While I, as a creative writing student, might be biased, I strongly believe that literature is one of the most powerful things ever. For many people literature is how we find others who are like us or who are different to us and through that we learn about identities and experiences and people. It is however a lot easier for some people to find literature which makes them feel represented or literature with characters or people they can identify themselves with than it is for others. One of the groups it is less easy for is the LGBT community. In this article I will speak about the relevance of queer literature, some small history of queer fiction and what we are or should be striving for in the future regarding literature.
Imagine you are a young person sat in your room feeling confused, lonely and frustrated because the world out there doesn’t seem to understand you and there is nobody like you who can help you understand yourself. You pick up a book and in that book you find a character, just one small character, who has the same sexuality and same gender identity as you. You read on and find that maybe you aren’t actually alone and maybe there is a way to describe how you feel inside and hey, if this character can show who or what they are and live their life being proud of that, then you can too! Now imagine you don’t get that because your sexuality or gender identity doesn’t fit into the social default of straight and cis-gender, and you are left there confused, lonely and frustrated. That is why representation is so very important. LGBT youth have greater vulnerability to a wide range of health (both mental and physical) and social problems such as disordered eating, sexual assault and transmitted diseases, homelessness, abuse and suicide which are frequently caused by discrimination, marginalisation, and isolation. Being able to find a novel, or even just a short story, that makes you feel less alone, less marginalised and makes you feel that you can be proud no matter what can decrease those higher risks that come with being LGBT.
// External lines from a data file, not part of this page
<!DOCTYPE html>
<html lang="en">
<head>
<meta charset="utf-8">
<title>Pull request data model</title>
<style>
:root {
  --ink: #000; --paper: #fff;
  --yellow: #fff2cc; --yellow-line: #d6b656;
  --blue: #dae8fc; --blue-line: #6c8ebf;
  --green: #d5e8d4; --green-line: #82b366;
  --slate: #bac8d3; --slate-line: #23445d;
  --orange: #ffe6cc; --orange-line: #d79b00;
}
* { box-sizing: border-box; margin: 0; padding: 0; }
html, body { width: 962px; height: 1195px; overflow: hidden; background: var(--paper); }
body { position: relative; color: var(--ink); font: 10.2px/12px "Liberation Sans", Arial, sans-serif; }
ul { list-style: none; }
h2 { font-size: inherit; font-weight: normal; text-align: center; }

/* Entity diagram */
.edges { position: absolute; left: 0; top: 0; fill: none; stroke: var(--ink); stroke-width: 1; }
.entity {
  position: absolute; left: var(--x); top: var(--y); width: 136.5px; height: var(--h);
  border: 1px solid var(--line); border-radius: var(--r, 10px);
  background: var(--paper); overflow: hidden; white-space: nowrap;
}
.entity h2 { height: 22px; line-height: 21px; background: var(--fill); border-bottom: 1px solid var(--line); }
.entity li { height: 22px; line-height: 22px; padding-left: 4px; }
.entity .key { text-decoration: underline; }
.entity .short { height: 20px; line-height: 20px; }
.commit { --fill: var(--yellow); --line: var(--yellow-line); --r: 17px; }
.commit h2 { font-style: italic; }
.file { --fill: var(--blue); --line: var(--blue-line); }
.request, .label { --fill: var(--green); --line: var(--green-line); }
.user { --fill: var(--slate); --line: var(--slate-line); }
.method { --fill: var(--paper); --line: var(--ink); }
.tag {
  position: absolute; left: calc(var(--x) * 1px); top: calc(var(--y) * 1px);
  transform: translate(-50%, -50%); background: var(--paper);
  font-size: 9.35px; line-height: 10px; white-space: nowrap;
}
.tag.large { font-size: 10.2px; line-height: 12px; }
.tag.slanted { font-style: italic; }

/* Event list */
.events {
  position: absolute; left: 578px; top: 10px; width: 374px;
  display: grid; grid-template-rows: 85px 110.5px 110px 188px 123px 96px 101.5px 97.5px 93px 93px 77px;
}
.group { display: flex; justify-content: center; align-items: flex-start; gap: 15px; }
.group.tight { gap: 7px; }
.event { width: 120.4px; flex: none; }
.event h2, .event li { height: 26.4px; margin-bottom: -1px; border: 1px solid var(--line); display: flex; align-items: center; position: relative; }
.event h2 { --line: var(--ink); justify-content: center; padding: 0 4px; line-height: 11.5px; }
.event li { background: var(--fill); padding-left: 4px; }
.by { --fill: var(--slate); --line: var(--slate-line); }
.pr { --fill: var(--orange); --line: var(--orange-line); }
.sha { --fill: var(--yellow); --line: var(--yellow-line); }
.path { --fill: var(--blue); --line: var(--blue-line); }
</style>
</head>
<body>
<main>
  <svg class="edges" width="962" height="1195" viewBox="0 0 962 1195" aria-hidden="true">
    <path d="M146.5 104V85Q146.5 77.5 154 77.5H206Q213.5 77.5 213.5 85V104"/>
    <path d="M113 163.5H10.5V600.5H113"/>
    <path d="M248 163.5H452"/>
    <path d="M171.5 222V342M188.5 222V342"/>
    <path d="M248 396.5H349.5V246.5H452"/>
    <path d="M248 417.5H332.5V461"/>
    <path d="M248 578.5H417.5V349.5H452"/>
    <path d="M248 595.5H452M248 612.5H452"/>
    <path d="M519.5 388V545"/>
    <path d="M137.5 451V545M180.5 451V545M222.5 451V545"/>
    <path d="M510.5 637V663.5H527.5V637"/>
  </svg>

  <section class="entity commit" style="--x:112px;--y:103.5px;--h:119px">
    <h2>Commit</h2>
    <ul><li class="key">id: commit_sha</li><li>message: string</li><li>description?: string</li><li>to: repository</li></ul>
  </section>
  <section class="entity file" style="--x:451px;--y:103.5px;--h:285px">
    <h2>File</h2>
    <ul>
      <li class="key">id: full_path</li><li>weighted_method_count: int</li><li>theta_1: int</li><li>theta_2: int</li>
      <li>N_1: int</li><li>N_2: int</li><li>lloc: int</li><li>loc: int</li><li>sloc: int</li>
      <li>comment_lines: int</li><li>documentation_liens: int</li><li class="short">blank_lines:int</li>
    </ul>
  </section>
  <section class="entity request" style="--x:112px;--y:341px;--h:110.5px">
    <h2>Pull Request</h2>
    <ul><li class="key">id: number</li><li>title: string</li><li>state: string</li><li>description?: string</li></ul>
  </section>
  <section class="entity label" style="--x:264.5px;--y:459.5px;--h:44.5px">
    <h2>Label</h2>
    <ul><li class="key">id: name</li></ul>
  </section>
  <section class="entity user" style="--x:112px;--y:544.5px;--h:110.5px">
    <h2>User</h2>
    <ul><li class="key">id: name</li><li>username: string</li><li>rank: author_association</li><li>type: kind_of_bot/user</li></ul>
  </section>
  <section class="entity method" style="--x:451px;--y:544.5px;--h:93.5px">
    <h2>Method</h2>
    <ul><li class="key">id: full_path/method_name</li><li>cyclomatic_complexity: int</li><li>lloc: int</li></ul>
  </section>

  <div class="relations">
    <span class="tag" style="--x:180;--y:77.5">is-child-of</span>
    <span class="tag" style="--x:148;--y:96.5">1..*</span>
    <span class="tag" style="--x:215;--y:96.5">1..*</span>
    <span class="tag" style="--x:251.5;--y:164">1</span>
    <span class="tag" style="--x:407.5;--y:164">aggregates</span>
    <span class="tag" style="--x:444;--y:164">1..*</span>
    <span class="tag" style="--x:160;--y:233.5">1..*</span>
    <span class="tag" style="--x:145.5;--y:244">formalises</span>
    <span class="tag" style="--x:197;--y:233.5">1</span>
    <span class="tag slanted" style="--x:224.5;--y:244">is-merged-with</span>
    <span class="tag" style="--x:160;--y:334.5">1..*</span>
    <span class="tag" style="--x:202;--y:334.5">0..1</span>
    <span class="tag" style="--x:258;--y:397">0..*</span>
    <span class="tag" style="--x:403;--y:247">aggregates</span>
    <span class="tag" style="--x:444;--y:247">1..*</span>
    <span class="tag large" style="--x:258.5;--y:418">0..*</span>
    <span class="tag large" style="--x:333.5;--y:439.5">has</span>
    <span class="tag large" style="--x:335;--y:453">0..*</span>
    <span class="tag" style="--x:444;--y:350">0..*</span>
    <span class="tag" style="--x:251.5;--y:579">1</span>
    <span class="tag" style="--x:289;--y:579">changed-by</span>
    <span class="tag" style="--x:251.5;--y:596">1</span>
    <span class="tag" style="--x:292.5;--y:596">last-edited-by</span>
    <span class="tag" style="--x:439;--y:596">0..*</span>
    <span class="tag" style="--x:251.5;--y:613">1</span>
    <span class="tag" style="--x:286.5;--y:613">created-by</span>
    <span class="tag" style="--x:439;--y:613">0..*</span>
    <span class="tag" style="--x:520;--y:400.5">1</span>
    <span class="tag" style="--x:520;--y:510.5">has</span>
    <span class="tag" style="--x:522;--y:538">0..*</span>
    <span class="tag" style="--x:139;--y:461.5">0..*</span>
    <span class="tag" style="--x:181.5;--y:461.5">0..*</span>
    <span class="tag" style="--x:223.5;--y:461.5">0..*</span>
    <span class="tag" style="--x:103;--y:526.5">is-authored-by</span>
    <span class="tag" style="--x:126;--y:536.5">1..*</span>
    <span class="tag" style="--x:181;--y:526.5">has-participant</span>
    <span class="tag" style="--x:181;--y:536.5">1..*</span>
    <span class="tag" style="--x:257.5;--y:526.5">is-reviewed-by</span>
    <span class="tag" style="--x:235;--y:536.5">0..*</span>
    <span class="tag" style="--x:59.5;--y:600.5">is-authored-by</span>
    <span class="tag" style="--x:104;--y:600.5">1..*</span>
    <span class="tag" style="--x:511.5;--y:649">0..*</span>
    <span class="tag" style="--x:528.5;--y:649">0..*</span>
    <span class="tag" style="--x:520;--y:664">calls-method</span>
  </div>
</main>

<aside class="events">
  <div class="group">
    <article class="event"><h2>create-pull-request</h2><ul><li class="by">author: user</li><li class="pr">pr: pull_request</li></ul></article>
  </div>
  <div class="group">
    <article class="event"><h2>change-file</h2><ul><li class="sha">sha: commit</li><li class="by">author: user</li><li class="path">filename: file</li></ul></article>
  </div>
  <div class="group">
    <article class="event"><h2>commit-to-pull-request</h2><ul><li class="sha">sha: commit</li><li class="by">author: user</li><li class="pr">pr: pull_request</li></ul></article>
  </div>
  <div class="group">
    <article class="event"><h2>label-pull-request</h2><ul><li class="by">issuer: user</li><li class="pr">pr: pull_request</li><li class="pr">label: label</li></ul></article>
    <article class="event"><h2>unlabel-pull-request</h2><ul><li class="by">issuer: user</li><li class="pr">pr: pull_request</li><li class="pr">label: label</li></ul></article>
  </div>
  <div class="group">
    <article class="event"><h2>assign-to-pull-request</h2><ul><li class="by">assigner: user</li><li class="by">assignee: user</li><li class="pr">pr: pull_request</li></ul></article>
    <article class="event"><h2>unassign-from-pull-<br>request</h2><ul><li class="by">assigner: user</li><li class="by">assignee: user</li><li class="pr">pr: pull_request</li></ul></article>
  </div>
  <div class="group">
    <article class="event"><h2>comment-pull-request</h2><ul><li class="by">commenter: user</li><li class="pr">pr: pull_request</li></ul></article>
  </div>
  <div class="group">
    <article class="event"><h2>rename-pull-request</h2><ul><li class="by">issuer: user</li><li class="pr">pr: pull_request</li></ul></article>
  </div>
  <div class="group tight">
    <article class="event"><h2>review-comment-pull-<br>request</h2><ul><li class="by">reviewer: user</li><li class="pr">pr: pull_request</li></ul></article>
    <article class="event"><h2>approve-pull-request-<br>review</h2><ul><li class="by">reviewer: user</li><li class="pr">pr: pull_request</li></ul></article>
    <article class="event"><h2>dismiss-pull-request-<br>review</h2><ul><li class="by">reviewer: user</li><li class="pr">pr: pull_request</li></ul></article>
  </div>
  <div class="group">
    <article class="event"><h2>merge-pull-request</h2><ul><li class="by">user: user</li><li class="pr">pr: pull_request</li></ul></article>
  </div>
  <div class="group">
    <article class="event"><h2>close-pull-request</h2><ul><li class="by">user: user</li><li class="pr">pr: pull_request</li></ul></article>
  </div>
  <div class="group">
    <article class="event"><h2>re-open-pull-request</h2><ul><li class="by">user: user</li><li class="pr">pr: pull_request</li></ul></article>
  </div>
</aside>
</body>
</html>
We are lucky nowadays because of the vast amount of diverse literature that exists out there and which we can access almost instantly. This was not always the case though. Queer literature has become far more accessible and common in our contemporary society. This is arguably due to the movements that have brought LGBT rights to the forefront as well as the ancestors of today’s queer fiction, those who have paved the path in times where differing sexualities, let alone varied gender identities, were forbidden. Joseph and His Friend: a Story of Pennsylvania by Bayard Taylor (1870) is argued to be the first gay American novel, as it depicts two male characters who, despite the author’s added plausible deniability, are irrefutably in love with one another. In 1870 homosexuality would have been virtually unheard of, partially due to the fact that the term ‘homosexual’ was only coined by Hungarian doctor, Karl-Marie Benkert, in 1869 and did not reach the UK or America until long after the novel was published. The novel however depicts the love Joseph has for his friend and they are described to have ‘kissed each other’ in one scene and it is implied that they had intercourse in another. Taylor explicitly depicts the kiss but, due to social constraints he would have been unable to be anything other than implicit with the intercourse of the characters. As additional context, 1870 was 25 years before the trial of Oscar Wilde who was placed on trial for gross indecency (which homosexual behaviour was referred to then) and whose writing was used as evidence against him during his trial. Wilde was convicted and sentenced to two years of intense labour. Now imagine what would have happened 25 years prior to Taylor if he had been explicit with the relationship of the two characters and did not add plausible deniability through his character pursuing women, especially considering homosexual behaviour was punishable by castration and imprisonment. In 1870 nobody was writing publicly for LGBT people, which can be seen as a cause for why many LGBT people hid who they truly were, similarly to how in the novel Joseph hides his love for his friend by marrying his friend’s sister. Nonetheless, Taylor is revolutionary for his time, and can be seen as one of the first stones for the road that has led to today’s diverse range of LGBT fiction with openly queer writers such as David Levithan (Two Boys Kissing), Adam Silvera (History is all You left Me) or Meredith Russo (If I Was Your Girl) being able to create fiction which allows young LGBT people to feel represented and heard within media.
Reading queer fiction can be reassuring for LGBT youth, but it can also be educational for straight cis people. Through literature we can meet a plethora of different people and learn about identities that are not the same as our own, thus opening our minds and educating us. That is why LGBT literature is so important. I encourage everybody to find and support LGBT literature and to read as much of it and as diverse a range as you can. Just reading novels about white gay boys written by straight white women, while appreciated, is not enough. We need to read novels about trans women written by trans women, such as Birthday and If I Was Your Girl by Meredith Russo. We need to read stories about bisexuals written by bisexuals, such as the Captive Prince series by C S Pacat. We need to read books about gay Latinos written by gay Latino men, such as Aristotle and Dante Discover the Secrets of the Universe by Benjamin Alire Sáenz. We need to read stories of intersectional experiences, of race and sexuality, such as James Baldwin’s Giovanni’s Room.
So, to conclude, literature has come a long way from being ‘constrained about alluding to homosexuality’ as author Dave Astor states. However, it can still go so much further than where it is now if we allow it to, if we pick up LGBT themed books, short stories, novels etc, if we support LGBT authors and their work. This is why the AberBalch/AberPride committee will be sharing their favourite Queer media on the public Facebook page.